## Requirement
Given the listing that follows, report all lines in which the string "tile" occurs.

========

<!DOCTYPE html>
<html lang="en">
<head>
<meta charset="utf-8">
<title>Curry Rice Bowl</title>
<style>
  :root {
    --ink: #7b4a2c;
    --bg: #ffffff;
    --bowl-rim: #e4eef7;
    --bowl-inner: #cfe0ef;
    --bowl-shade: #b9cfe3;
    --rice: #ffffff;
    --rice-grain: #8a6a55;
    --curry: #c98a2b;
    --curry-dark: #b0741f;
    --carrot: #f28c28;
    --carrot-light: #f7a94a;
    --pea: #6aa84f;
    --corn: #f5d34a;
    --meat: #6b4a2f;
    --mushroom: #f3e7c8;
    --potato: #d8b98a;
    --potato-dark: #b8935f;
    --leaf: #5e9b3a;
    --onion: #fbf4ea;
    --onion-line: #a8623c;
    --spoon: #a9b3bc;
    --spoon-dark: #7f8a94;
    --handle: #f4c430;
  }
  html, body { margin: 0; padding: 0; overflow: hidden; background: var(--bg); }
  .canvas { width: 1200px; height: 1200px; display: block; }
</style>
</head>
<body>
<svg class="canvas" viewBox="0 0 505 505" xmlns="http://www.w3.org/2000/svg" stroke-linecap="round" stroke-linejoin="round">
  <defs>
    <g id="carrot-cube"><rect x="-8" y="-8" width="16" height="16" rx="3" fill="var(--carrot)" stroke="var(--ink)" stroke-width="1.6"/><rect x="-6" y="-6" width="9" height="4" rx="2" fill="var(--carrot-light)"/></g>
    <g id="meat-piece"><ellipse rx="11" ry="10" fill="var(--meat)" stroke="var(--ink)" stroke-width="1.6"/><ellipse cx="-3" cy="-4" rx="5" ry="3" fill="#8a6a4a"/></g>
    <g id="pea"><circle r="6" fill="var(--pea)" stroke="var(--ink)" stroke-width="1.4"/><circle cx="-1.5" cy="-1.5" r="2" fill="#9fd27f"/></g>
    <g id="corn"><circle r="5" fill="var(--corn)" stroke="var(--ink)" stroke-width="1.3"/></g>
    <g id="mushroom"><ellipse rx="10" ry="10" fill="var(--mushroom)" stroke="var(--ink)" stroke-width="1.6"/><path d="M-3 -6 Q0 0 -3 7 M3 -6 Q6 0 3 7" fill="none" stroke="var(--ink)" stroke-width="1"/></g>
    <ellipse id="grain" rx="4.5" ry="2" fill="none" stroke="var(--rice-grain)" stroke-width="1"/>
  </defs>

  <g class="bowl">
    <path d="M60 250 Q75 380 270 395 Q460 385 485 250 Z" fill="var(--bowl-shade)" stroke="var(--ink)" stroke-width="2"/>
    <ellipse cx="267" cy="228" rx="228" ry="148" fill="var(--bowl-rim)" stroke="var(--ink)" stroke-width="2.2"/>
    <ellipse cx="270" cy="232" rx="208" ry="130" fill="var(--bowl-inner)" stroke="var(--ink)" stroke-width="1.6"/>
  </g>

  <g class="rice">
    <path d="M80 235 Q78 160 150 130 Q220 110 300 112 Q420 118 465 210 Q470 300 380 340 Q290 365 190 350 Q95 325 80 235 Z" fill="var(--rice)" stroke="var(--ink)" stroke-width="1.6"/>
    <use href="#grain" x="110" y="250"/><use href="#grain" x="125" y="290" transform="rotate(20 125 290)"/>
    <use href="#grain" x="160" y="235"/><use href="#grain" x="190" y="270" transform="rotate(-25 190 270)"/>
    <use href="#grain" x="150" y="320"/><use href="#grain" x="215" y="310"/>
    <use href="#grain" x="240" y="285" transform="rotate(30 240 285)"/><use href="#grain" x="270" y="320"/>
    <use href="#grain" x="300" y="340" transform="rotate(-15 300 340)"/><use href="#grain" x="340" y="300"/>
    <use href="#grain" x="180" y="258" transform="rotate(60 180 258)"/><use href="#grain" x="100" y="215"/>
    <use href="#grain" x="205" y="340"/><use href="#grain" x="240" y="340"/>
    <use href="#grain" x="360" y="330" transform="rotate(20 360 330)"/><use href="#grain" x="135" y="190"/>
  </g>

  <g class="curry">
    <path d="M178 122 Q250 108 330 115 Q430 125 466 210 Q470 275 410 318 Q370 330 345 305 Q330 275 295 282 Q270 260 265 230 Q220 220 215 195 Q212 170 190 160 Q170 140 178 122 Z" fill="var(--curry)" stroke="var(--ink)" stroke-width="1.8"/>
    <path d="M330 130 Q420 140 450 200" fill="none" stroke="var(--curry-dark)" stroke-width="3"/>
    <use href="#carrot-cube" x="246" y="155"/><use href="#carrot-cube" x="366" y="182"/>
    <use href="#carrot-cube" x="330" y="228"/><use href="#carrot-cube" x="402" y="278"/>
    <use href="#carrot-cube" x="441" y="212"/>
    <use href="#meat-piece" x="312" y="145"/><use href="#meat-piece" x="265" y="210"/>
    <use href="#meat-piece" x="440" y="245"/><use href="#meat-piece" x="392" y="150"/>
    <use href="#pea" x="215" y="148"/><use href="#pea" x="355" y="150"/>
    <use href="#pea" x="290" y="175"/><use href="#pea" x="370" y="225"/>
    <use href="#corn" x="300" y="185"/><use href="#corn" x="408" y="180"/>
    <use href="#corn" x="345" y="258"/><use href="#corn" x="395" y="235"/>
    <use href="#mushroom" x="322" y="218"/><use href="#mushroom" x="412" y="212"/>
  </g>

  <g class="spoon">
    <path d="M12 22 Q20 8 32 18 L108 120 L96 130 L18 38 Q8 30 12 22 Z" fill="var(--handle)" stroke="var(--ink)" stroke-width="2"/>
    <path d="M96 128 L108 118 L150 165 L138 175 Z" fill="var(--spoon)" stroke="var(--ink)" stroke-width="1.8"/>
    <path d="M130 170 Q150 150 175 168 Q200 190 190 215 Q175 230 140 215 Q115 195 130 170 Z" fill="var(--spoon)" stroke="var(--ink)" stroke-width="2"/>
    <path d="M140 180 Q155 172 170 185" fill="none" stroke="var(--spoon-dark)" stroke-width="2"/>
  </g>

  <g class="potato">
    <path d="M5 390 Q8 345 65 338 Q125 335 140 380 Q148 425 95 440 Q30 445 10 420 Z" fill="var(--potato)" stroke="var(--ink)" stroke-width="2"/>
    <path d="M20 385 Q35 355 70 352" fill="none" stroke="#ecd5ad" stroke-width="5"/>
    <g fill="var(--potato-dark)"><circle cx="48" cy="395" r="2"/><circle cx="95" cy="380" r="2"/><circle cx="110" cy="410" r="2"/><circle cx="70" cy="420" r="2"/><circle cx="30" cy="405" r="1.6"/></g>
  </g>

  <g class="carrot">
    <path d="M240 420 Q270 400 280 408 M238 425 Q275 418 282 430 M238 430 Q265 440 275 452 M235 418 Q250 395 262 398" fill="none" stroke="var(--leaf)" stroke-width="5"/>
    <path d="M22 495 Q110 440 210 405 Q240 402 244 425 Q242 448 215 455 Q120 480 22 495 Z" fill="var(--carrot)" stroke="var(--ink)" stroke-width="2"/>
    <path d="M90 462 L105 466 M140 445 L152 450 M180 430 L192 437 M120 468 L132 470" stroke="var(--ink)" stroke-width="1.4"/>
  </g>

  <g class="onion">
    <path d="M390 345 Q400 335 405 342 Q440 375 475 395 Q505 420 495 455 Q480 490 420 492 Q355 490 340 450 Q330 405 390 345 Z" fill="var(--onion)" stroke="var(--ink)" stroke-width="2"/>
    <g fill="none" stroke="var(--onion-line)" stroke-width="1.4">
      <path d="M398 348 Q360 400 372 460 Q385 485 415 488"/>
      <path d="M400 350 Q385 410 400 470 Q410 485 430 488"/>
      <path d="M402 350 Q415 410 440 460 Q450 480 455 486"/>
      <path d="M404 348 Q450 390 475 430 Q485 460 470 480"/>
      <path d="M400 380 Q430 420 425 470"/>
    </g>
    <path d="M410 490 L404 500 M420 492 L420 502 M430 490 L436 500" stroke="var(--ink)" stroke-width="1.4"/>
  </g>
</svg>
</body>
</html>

========

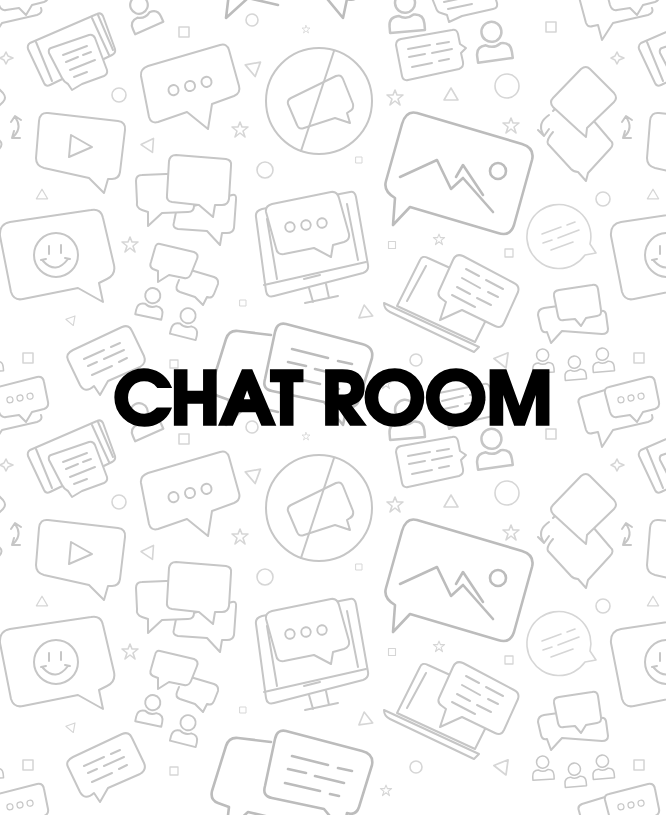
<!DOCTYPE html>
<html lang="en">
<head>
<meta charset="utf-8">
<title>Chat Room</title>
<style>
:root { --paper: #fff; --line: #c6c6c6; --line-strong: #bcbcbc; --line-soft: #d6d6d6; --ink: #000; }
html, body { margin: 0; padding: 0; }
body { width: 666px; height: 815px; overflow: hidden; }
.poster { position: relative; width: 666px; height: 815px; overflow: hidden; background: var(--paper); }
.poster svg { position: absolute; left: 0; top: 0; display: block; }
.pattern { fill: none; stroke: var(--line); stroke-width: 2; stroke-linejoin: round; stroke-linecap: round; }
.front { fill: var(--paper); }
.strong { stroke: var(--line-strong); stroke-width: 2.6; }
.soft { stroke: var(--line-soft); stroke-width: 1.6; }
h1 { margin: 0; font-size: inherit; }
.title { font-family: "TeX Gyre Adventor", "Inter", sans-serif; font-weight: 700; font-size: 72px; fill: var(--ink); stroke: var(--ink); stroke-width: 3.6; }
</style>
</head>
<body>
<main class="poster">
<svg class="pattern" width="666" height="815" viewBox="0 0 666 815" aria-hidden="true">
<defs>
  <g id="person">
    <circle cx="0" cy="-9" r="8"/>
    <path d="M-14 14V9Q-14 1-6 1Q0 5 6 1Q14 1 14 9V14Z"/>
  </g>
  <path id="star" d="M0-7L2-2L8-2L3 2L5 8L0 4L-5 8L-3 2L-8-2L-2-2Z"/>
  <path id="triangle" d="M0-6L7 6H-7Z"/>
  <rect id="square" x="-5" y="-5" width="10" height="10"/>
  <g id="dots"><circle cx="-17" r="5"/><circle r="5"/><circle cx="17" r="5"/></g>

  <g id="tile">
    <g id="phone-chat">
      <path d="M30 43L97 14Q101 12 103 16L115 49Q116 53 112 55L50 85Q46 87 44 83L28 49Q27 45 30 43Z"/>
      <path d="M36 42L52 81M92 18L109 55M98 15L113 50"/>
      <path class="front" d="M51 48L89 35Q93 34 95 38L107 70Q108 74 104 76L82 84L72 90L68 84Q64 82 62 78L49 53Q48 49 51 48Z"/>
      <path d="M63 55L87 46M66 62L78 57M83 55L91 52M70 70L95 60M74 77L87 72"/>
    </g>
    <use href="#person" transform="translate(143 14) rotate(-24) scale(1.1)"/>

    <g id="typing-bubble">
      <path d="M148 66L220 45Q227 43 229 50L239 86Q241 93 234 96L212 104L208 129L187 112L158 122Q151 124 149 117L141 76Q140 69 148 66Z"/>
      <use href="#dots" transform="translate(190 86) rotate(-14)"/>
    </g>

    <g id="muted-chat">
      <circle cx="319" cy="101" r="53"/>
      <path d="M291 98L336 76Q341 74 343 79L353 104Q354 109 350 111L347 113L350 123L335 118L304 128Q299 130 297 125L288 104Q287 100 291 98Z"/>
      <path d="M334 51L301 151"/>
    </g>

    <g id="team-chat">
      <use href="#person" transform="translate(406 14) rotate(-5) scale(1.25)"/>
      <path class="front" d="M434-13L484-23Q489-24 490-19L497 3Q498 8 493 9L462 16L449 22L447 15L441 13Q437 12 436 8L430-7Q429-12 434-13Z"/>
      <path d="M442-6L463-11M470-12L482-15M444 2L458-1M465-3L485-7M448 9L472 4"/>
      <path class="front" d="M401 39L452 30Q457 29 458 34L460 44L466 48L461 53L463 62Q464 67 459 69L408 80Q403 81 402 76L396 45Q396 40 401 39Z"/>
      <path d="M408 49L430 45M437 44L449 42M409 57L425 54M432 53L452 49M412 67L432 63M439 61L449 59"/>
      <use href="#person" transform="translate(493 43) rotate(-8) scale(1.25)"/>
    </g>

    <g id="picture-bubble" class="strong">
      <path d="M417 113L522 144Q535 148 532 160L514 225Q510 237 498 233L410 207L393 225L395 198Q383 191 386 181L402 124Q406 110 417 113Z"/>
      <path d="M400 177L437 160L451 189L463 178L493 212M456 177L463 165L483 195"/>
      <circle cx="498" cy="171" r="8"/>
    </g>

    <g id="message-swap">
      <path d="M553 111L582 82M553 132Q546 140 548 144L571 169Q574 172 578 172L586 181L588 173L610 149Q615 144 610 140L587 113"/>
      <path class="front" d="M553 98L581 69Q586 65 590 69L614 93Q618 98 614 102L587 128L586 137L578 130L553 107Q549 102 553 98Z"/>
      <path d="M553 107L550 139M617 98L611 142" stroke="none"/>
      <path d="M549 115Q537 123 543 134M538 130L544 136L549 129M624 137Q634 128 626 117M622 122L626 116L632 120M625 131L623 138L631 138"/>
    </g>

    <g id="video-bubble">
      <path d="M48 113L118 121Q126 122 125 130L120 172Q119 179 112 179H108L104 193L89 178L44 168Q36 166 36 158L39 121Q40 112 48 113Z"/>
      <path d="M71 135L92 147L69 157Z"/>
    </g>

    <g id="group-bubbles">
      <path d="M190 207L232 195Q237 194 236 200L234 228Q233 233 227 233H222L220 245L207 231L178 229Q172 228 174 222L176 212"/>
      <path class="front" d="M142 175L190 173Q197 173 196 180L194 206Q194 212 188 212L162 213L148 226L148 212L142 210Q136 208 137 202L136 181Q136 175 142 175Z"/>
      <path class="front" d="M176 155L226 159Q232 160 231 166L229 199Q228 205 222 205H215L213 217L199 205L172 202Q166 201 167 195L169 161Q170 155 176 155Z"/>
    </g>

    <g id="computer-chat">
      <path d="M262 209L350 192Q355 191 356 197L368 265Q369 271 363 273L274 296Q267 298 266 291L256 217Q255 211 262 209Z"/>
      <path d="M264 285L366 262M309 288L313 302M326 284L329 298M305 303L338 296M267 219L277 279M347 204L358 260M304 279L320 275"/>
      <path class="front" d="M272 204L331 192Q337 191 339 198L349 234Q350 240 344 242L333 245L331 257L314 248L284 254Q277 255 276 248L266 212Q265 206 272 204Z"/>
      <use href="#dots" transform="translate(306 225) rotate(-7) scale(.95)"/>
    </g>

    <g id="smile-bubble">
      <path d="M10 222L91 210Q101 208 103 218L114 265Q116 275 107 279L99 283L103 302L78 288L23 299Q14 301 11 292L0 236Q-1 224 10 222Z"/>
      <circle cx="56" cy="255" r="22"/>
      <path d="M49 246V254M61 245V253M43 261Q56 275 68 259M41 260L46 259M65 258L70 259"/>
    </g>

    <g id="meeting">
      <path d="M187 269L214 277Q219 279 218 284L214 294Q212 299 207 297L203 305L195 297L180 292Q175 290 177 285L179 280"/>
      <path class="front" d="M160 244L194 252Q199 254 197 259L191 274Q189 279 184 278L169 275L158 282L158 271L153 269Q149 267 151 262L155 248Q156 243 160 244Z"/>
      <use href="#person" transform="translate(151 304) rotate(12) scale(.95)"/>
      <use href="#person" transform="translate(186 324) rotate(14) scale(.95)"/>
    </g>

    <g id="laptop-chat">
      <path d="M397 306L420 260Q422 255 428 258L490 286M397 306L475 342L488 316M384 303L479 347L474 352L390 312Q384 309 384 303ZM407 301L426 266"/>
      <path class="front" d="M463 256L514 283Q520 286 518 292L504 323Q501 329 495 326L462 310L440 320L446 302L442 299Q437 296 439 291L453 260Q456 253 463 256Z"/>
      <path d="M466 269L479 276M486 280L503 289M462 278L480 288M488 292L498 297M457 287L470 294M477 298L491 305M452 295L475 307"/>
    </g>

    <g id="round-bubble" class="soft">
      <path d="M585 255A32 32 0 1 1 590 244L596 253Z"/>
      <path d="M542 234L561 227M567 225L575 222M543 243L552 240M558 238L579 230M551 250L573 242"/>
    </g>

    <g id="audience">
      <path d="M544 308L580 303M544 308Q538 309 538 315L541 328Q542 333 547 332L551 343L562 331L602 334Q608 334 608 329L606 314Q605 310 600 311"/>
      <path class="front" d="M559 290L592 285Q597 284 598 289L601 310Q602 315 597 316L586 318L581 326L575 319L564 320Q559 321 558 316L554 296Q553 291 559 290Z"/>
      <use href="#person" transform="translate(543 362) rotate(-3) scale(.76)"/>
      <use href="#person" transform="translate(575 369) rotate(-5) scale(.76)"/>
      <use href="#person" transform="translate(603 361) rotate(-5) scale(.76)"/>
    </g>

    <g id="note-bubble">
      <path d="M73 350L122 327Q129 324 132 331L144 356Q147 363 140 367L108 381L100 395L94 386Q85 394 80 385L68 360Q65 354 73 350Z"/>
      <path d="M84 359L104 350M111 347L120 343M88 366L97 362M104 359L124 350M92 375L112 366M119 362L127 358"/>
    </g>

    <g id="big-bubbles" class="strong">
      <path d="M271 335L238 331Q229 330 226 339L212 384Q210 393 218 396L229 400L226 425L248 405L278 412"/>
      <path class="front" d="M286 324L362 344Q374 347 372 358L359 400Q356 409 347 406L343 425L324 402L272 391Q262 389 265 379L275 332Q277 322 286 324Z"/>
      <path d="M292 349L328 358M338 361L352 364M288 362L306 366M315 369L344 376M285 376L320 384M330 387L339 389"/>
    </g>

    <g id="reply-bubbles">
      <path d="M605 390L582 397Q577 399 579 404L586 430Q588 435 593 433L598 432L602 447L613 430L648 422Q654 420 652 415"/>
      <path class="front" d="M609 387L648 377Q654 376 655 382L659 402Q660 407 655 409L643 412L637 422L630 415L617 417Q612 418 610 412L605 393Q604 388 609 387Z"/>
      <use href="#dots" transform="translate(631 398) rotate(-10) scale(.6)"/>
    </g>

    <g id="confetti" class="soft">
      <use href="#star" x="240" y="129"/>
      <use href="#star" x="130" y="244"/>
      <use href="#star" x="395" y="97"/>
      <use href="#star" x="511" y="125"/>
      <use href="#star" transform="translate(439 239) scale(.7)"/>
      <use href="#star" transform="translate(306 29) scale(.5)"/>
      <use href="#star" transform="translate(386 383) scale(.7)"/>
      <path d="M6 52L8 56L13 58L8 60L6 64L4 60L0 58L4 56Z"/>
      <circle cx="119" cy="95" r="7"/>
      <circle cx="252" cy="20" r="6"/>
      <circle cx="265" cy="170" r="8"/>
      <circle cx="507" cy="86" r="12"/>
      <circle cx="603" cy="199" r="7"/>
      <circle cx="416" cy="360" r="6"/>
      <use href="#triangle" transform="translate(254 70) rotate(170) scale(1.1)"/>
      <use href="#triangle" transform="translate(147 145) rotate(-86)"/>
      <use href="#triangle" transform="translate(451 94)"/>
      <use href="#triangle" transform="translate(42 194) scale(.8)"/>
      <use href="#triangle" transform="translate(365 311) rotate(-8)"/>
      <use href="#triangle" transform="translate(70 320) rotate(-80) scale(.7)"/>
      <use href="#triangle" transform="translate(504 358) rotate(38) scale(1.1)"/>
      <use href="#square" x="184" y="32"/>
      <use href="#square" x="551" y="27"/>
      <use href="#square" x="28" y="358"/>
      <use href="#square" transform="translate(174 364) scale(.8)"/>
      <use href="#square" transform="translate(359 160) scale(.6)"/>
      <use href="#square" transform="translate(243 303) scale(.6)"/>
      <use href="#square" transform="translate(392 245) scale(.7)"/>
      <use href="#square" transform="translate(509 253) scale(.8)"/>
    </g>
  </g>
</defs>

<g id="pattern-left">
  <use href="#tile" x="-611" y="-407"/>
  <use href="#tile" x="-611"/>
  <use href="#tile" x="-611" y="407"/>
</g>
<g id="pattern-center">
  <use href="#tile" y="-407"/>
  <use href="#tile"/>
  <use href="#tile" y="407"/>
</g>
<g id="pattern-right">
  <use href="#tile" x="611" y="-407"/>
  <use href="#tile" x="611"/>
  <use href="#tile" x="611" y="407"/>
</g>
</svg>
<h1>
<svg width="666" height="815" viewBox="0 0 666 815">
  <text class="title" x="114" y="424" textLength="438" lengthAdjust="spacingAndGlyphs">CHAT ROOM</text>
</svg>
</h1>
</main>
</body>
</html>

========

## Written response
  <g id="tile">
  <use href="#tile" x="-611" y="-407"/>
  <use href="#tile" x="-611"/>
  <use href="#tile" x="-611" y="407"/>
  <use href="#tile" y="-407"/>
  <use href="#tile"/>
  <use href="#tile" y="407"/>
  <use href="#tile" x="611" y="-407"/>
  <use href="#tile" x="611"/>
  <use href="#tile" x="611" y="407"/>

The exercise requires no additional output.